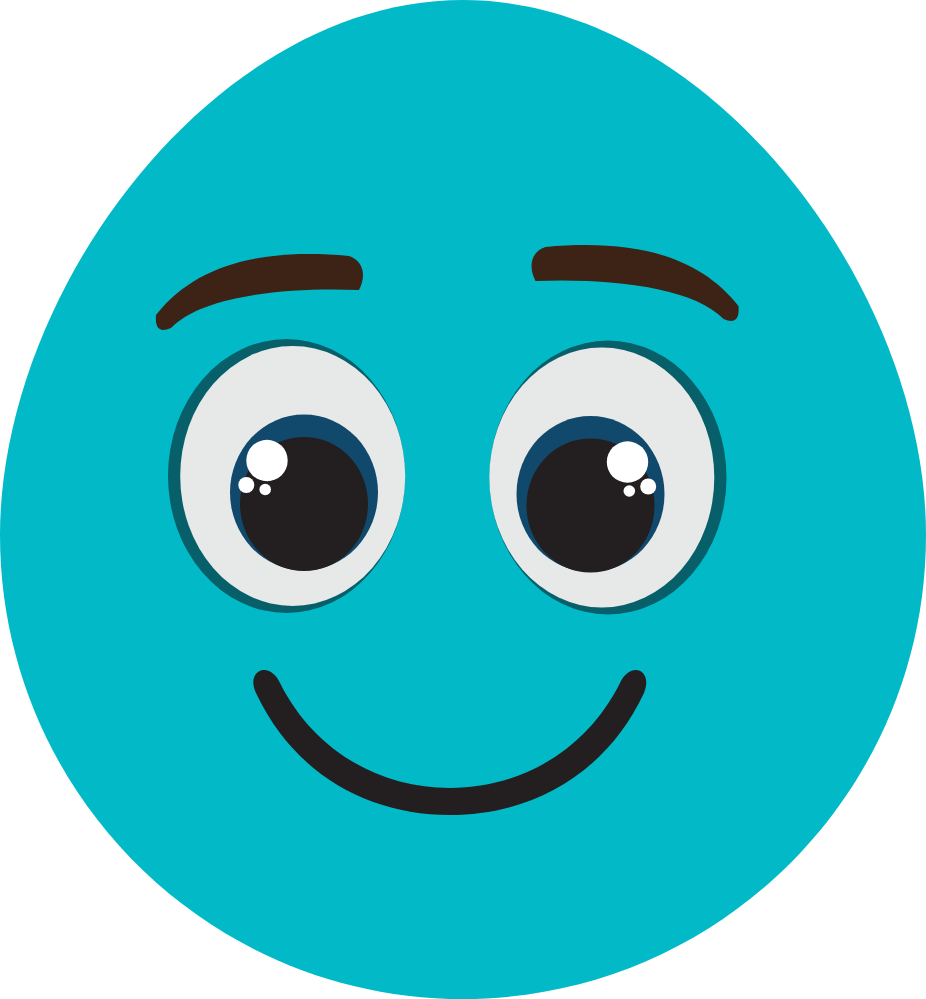
<!DOCTYPE html>
<html lang="en">
<head>
<meta charset="utf-8">
<title>Smiling egg face</title>
<style>
:root {
  --paper: #ffffff;
  --skin: #02bac7;
  --brow: #3d2316;
  --eye-shadow: #075f69;
  --eye-white: #e6e9e8;
  --iris: #10496b;
  --ink: #231f20;
}
html, body { margin: 0; background: var(--paper); overflow: hidden; }
svg { display: block; width: 926px; height: 999px; }
.skin { fill: var(--skin); }
.brow { fill: var(--brow); }
.eye-shadow { fill: var(--eye-shadow); }
.eye-white { fill: var(--eye-white); }
.iris { fill: var(--iris); }
.pupil, .smile { fill: var(--ink); }
.glint { fill: var(--paper); }
</style>
</head>
<body>
<svg viewBox="0 0 926 999" role="img" aria-label="Turquoise egg-shaped smiling face">
  <defs>
    <g id="eye">
      <ellipse class="eye-shadow" cx="286.5" cy="476" rx="118.5" ry="137"/>
      <ellipse class="eye-white" cx="292.7" cy="476" rx="112.5" ry="130"/>
      <ellipse class="iris" cx="304" cy="492.5" rx="74" ry="78"/>
      <ellipse class="pupil" cx="304" cy="504" rx="64" ry="67"/>
      <circle class="glint" cx="267" cy="460.5" r="20.7"/>
      <circle class="glint" cx="246.3" cy="485" r="8"/>
      <circle class="glint" cx="265.2" cy="489.5" r="5.8"/>
    </g>
    <path id="brow" class="brow" d="M156 315C196 264 262 248 349 256C358 259 363 266 363 275C363 281 361 286 359 290C280 287 201 297 171 328C159 333 155 328 156 315Z"/>
  </defs>

  <path class="skin" d="M463 0C215 0 0 290 0 535C0 791 207 999 463 999C719 999 926 791 926 535C926 290 711 0 463 0Z"/>

  <g id="brows">
    <use href="#brow"/>
    <use href="#brow" transform="translate(894.5 -9) scale(-1 1)"/>
  </g>

  <g id="eyes">
    <use href="#eye"/>
    <use href="#eye" transform="translate(894.5 1.5) scale(-1 1)"/>
  </g>

  <path class="smile" d="M256 693C249 678 257 670 264 670C271 670 277 676 280 683C314 751 380 788 450 788C520 788 586 751 620 683C623 676 629 670 636 670C643 670 650 678 644 693C606 774 532 815 450 815C368 815 294 774 256 693Z"/>
</svg>
</body>
</html>
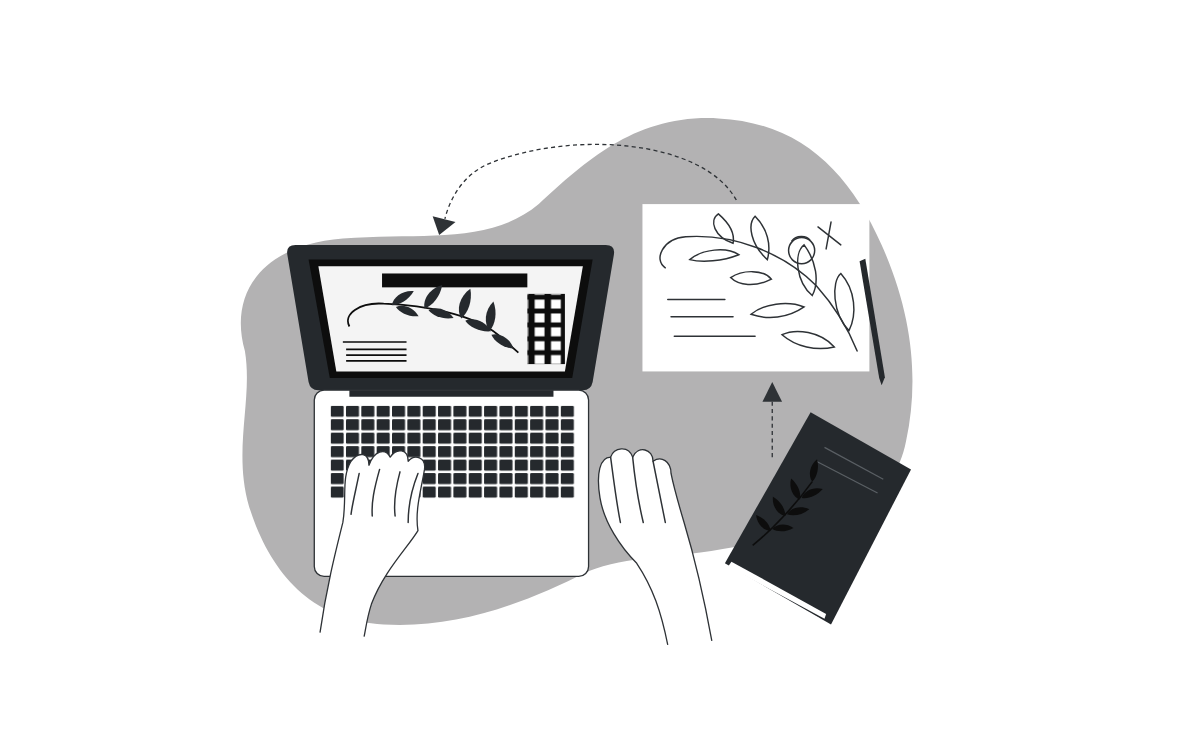
<!DOCTYPE html>
<html lang="en">
<head>
<meta charset="utf-8">
<title>Sketch to Screen</title>
<link rel="stylesheet" href="https://fonts.googleapis.com/css2?family=Inter&display=swap">
<style>
:root{
  --ink:#25292d;
  --black:#0d0d0d;
  --blob:#b3b2b3;
  --paper:#ffffff;
  --line:#2e3236;
}
html,body{margin:0;padding:0;overflow:hidden;background:var(--paper);font-family:"Inter",sans-serif}
.canvas{display:block;width:1200px;height:729px}
.outline{fill:var(--paper);stroke:var(--line);stroke-width:1.6;stroke-linejoin:round}
.sketch{fill:none;stroke:var(--line);stroke-width:1.8;stroke-linecap:round}
.dash{fill:none;stroke:var(--line);stroke-width:1.6;stroke-dasharray:5 4}
.ink{fill:var(--ink)}
</style>
</head>
<body>
<svg class="canvas" viewBox="0 0 1470 893" xmlns="http://www.w3.org/2000/svg" role="img" aria-label="Designer turning a paper sketch into a digital illustration">
  <defs>
    <path id="leaf" d="M0 0 C8 -10 26 -12 40 -2 C26 6 10 6 0 0Z"/>
    <pattern id="keys" x="405" y="497" width="18.8" height="16.5" patternUnits="userSpaceOnUse">
      <rect x="0" y="0" width="16" height="13.5" rx="1.5" fill="var(--ink)"/>
    </pattern>
    <pattern id="tiles" x="651" y="364" width="20" height="17" patternUnits="userSpaceOnUse">
      <rect x="4" y="3" width="12" height="11" fill="var(--paper)"/>
    </pattern>
  </defs>

  <!-- backdrop blob -->
  <path fill="var(--blob)" d="M300 430 C280 360 320 300 420 292 C520 285 600 300 660 250 C720 195 780 140 880 145 C980 150 1040 210 1080 300 C1120 390 1125 470 1110 540 C1095 620 1020 650 900 670 C820 685 770 680 720 700 C640 740 560 770 470 765 C380 760 330 700 305 620 C285 550 310 490 300 430Z"/>

  <!-- flow arrows -->
  <g class="flow">
    <path class="dash" d="M902 245 C860 170 700 160 600 200 C570 212 552 240 545 268"/>
    <path fill="var(--line)" d="M530 265 L558 272 L538 288Z"/>
    <path class="dash" d="M946 560 V488"/>
    <path fill="var(--line)" d="M934 492 L946 468 L958 492Z"/>
  </g>

  <!-- laptop -->
  <g class="laptop">
    <path fill="var(--ink)" d="M362 300 H742 Q754 300 752 312 L726 468 Q724 478 714 478 H390 Q380 478 378 468 L352 312 Q350 300 362 300Z"/>
    <path fill="var(--black)" d="M378 318 H726 L701 463 H404Z"/>
    <path fill="#f4f4f4" d="M390 326 H714 L692 455 H412Z"/>
    <rect x="468" y="335" width="178" height="17" fill="var(--black)"/>
    <rect x="646" y="360" width="46" height="86" fill="var(--black)"/>
    <rect x="646" y="360" width="46" height="86" fill="url(#tiles)"/>
    <g class="screen-branch">
      <path fill="none" stroke="var(--black)" stroke-width="2.2" d="M428 400 C420 385 440 370 470 372 C520 374 580 385 610 410 L635 432"/>
      <use href="#leaf" class="ink" transform="translate(480 374) rotate(-30) scale(0.8)"/>
      <use href="#leaf" class="ink" transform="translate(485 376) rotate(25) scale(0.75)"/>
      <use href="#leaf" class="ink" transform="translate(520 378) rotate(-50) scale(0.9)"/>
      <use href="#leaf" class="ink" transform="translate(525 380) rotate(20) scale(0.8)"/>
      <use href="#leaf" class="ink" transform="translate(565 390) rotate(-70) scale(0.95)"/>
      <use href="#leaf" class="ink" transform="translate(570 393) rotate(25) scale(0.85)"/>
      <use href="#leaf" class="ink" transform="translate(600 405) rotate(-80) scale(0.9)"/>
      <use href="#leaf" class="ink" transform="translate(602 410) rotate(35) scale(0.8)"/>
    </g>
    <g stroke="var(--black)" stroke-width="2">
      <line x1="420" y1="419" x2="498" y2="419"/>
      <line x1="424" y1="428" x2="498" y2="428"/>
      <line x1="424" y1="435" x2="498" y2="435"/>
      <line x1="424" y1="442" x2="498" y2="442"/>
    </g>
    <rect class="outline" x="385" y="478" width="336" height="228" rx="12"/>
    <rect x="428" y="478" width="250" height="8" fill="var(--ink)"/>
    <rect x="405" y="497" width="300" height="115" fill="url(#keys)"/>
  </g>

  <!-- hands -->
  <g class="hands">
    <path class="outline" d="M392 775 C400 720 410 680 420 640 C425 610 418 585 430 565 C440 552 452 555 452 570 C458 552 472 548 478 560 C486 548 500 550 500 565 C508 556 522 560 520 575 C516 600 508 625 512 650 C500 670 470 700 455 740 C450 755 448 770 446 780"/>
    <g class="sketch" stroke-width="1.4">
      <path d="M440 580 C436 600 432 615 430 630"/>
      <path d="M465 575 C458 600 455 615 456 632"/>
      <path d="M490 578 C484 600 482 615 484 632"/>
      <path d="M512 580 C504 600 500 618 500 640"/>
    </g>
    <path class="outline" d="M818 790 C810 750 800 720 780 690 C760 670 740 640 735 610 C730 580 735 560 748 560 C752 548 770 545 775 560 C782 545 800 550 800 565 C810 558 822 565 822 580 C826 600 832 620 838 640 C850 680 862 730 872 785"/>
    <g class="sketch" stroke-width="1.4">
      <path d="M748 560 C752 590 755 615 760 640"/>
      <path d="M775 560 C778 590 782 615 788 640"/>
      <path d="M800 565 C805 590 810 615 815 640"/>
    </g>
  </g>

  <!-- paper sketch -->
  <g class="sketch-sheet">
    <rect x="787" y="250" width="278" height="205" fill="var(--paper)"/>
    <g class="sketch">
      <path d="M815 328 C800 318 812 292 840 290 C900 286 960 310 1000 350 C1025 378 1040 405 1050 430"/>
      <path d="M845 318 C860 305 890 302 905 312 C885 320 860 322 845 318Z"/>
      <path d="M895 340 C910 330 935 330 945 342 C925 352 905 350 895 340Z"/>
      <path d="M920 385 C935 372 965 368 985 376 C965 390 940 392 920 385Z"/>
      <path d="M958 410 C975 402 1005 406 1022 425 C1000 430 975 425 958 410Z"/>
      <path d="M898 298 C875 290 868 270 880 262 C895 275 900 288 898 298Z"/>
      <path d="M940 318 C920 300 915 275 925 265 C940 280 945 300 940 318Z"/>
      <path d="M995 362 C975 345 972 310 985 300 C1000 320 1004 345 995 362Z"/>
      <path d="M1040 405 C1020 385 1018 345 1030 335 C1048 355 1050 385 1040 405Z"/>
      <circle cx="982" cy="307" r="16"/>
      <path d="M970 295 C975 288 988 288 992 294"/>
      <path d="M1002 278 L1030 300 M1018 272 L1012 305"/>
      <path d="M818 367 H888 M822 388 H898 M826 412 H925"/>
    </g>
    <path fill="var(--ink)" d="M1053 320 L1060 317 L1084 462 L1080 472 L1077 463Z"/>
  </g>

  <!-- reference book -->
  <g class="book">
    <path fill="var(--ink)" d="M993 505 L1116 575 L1018 765 L888 690Z"/>
    <path fill="var(--paper)" d="M892 694 L1010 758 L1012 752 L896 688Z"/>
    <path fill="none" stroke="var(--paper)" stroke-width="0.8" d="M894 698 L1008 762 M900 700 L1004 758"/>
    <g stroke="#5a5f64" stroke-width="1.5">
      <line x1="1010" y1="548" x2="1082" y2="587"/>
      <line x1="1000" y1="565" x2="1075" y2="604"/>
    </g>
    <path stroke="var(--black)" stroke-width="2" fill="none" d="M922 668 C945 650 975 618 995 590"/>
    <use href="#leaf" fill="var(--black)" transform="translate(995 590) rotate(-75) scale(0.7)"/>
    <use href="#leaf" fill="var(--black)" transform="translate(980 612) rotate(-110) scale(0.7)"/>
    <use href="#leaf" fill="var(--black)" transform="translate(982 610) rotate(-20) scale(0.7)"/>
    <use href="#leaf" fill="var(--black)" transform="translate(962 632) rotate(-120) scale(0.7)"/>
    <use href="#leaf" fill="var(--black)" transform="translate(964 630) rotate(-10) scale(0.7)"/>
    <use href="#leaf" fill="var(--black)" transform="translate(944 650) rotate(-130) scale(0.65)"/>
    <use href="#leaf" fill="var(--black)" transform="translate(946 648) rotate(0) scale(0.65)"/>
  </g>
</svg>
</body>
</html>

## What to do
Your task is to list each line of the records with the word "shadow".

## Response area
  --eye-shadow: #075f69;
.eye-shadow { fill: var(--eye-shadow); }
      <ellipse class="eye-shadow" cx="286.5" cy="476" rx="118.5" ry="137"/>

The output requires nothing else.